(Data shown Opens)
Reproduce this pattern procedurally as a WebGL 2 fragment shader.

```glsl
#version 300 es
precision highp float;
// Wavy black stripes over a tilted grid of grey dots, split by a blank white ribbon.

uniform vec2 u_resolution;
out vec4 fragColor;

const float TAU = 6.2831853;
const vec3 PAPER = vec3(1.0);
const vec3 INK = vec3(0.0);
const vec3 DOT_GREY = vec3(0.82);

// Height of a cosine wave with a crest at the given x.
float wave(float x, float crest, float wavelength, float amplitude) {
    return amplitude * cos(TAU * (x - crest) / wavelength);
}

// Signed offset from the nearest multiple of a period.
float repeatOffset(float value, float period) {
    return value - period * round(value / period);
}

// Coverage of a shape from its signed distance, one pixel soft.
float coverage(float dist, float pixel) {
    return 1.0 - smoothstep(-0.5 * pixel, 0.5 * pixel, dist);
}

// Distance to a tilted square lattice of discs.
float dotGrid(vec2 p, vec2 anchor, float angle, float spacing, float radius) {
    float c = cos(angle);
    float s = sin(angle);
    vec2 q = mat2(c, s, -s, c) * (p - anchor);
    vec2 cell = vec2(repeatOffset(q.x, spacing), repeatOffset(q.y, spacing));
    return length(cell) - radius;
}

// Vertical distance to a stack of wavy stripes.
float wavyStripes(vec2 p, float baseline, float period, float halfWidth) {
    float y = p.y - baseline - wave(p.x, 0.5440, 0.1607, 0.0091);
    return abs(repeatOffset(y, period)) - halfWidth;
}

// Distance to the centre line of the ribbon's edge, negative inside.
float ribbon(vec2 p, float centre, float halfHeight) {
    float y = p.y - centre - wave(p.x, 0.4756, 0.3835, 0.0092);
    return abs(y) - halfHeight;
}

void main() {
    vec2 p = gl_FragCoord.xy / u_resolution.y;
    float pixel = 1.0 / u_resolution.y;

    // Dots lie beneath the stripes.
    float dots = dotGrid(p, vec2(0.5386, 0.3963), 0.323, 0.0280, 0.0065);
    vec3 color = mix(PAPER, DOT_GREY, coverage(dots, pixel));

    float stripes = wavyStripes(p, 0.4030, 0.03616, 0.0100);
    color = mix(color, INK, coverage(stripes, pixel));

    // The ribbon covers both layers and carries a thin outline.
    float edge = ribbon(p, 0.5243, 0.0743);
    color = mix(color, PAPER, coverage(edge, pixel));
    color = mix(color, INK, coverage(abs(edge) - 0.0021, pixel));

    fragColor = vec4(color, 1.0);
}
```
(Data shown Closes)
(Data shown Opens)
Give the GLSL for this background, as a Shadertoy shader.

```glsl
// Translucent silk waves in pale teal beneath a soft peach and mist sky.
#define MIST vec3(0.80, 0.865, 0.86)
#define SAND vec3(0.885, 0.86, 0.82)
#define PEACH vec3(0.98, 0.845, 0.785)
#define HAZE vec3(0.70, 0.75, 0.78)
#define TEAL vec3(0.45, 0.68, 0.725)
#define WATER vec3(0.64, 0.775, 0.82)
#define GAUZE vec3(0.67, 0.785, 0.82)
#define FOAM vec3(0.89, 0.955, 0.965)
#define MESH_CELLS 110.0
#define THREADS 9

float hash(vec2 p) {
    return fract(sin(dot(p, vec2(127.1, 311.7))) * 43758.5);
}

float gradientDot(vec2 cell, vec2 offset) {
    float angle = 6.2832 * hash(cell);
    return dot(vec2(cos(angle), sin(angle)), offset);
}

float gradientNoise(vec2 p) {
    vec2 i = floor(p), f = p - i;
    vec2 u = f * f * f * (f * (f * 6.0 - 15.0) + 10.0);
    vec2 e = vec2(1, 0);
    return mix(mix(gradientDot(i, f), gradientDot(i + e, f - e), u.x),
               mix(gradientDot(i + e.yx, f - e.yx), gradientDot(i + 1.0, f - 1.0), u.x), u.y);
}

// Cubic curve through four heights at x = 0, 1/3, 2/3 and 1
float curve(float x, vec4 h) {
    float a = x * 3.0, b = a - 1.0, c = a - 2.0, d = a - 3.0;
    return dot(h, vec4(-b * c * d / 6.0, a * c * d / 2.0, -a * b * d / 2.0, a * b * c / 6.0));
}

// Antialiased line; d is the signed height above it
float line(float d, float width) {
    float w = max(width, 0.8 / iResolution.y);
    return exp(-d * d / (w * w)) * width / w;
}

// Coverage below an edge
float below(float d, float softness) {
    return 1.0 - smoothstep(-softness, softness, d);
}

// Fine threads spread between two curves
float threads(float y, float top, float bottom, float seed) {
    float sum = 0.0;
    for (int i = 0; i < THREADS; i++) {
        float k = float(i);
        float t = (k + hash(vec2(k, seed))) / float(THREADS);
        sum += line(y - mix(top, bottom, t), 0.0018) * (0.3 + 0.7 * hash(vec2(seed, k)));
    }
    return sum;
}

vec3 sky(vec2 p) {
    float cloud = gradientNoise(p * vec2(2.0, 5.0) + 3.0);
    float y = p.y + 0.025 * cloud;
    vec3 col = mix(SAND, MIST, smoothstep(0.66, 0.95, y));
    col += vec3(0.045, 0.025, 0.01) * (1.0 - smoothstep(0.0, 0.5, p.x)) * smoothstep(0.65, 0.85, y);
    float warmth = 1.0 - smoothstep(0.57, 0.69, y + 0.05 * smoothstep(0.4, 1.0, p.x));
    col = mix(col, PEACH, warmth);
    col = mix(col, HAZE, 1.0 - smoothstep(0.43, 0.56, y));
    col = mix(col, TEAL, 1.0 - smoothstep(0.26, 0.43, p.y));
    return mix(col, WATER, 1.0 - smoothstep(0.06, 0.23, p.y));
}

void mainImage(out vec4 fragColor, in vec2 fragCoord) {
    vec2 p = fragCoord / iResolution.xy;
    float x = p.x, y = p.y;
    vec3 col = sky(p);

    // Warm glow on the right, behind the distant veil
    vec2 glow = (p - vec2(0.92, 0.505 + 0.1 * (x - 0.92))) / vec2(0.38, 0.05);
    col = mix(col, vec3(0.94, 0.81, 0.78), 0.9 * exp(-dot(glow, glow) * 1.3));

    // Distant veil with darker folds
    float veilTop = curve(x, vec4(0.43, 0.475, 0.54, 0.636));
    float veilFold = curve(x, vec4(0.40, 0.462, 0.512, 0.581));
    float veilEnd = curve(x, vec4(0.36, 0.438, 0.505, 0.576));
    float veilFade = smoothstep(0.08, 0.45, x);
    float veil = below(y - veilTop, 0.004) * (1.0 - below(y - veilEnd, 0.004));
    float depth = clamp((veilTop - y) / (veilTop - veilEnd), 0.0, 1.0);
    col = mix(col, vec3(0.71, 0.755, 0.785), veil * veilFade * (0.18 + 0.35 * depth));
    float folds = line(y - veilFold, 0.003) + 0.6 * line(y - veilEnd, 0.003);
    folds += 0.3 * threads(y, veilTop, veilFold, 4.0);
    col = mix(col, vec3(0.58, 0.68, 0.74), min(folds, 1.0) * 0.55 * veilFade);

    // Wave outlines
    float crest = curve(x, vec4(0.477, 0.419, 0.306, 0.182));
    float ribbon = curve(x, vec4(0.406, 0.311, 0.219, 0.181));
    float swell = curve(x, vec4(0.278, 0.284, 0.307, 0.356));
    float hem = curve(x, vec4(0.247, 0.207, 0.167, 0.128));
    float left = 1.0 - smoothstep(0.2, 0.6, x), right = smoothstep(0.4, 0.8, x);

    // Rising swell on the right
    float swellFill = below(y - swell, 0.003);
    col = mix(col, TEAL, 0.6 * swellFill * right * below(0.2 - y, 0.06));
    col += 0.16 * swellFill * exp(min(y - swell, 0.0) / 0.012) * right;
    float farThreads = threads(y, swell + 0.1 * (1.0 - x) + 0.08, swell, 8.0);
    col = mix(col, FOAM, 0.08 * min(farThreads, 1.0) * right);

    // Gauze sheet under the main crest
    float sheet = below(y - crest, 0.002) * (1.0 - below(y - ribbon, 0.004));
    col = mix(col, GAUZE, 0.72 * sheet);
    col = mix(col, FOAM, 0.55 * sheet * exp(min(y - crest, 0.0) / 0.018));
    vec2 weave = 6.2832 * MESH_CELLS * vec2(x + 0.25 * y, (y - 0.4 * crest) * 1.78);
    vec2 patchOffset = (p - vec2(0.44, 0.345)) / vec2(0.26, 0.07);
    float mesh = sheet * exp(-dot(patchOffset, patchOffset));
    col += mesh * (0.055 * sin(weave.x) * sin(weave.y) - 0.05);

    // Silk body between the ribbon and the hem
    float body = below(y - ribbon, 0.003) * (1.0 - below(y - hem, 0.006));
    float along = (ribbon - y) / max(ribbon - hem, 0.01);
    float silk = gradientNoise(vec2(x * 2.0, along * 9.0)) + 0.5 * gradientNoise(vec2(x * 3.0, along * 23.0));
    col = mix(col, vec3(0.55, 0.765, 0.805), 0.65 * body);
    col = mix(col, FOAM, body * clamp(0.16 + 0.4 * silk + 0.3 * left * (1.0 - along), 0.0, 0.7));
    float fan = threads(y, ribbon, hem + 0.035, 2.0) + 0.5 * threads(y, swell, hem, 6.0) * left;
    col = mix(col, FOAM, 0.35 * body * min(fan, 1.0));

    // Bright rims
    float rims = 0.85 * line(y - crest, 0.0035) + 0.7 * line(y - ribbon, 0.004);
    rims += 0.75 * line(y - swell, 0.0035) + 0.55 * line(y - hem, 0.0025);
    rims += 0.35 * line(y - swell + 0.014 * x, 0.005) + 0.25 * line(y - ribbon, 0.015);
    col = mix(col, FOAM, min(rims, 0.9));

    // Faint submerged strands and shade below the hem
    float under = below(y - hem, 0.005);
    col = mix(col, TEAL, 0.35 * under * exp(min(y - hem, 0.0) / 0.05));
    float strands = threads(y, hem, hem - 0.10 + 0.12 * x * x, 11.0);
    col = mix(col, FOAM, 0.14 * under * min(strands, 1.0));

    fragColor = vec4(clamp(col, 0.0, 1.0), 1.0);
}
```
(Data shown Closes)
Could you copy every line from the records that has "value" in it?

float repeatOffset(float value, float period) {
    return value - period * round(value / period);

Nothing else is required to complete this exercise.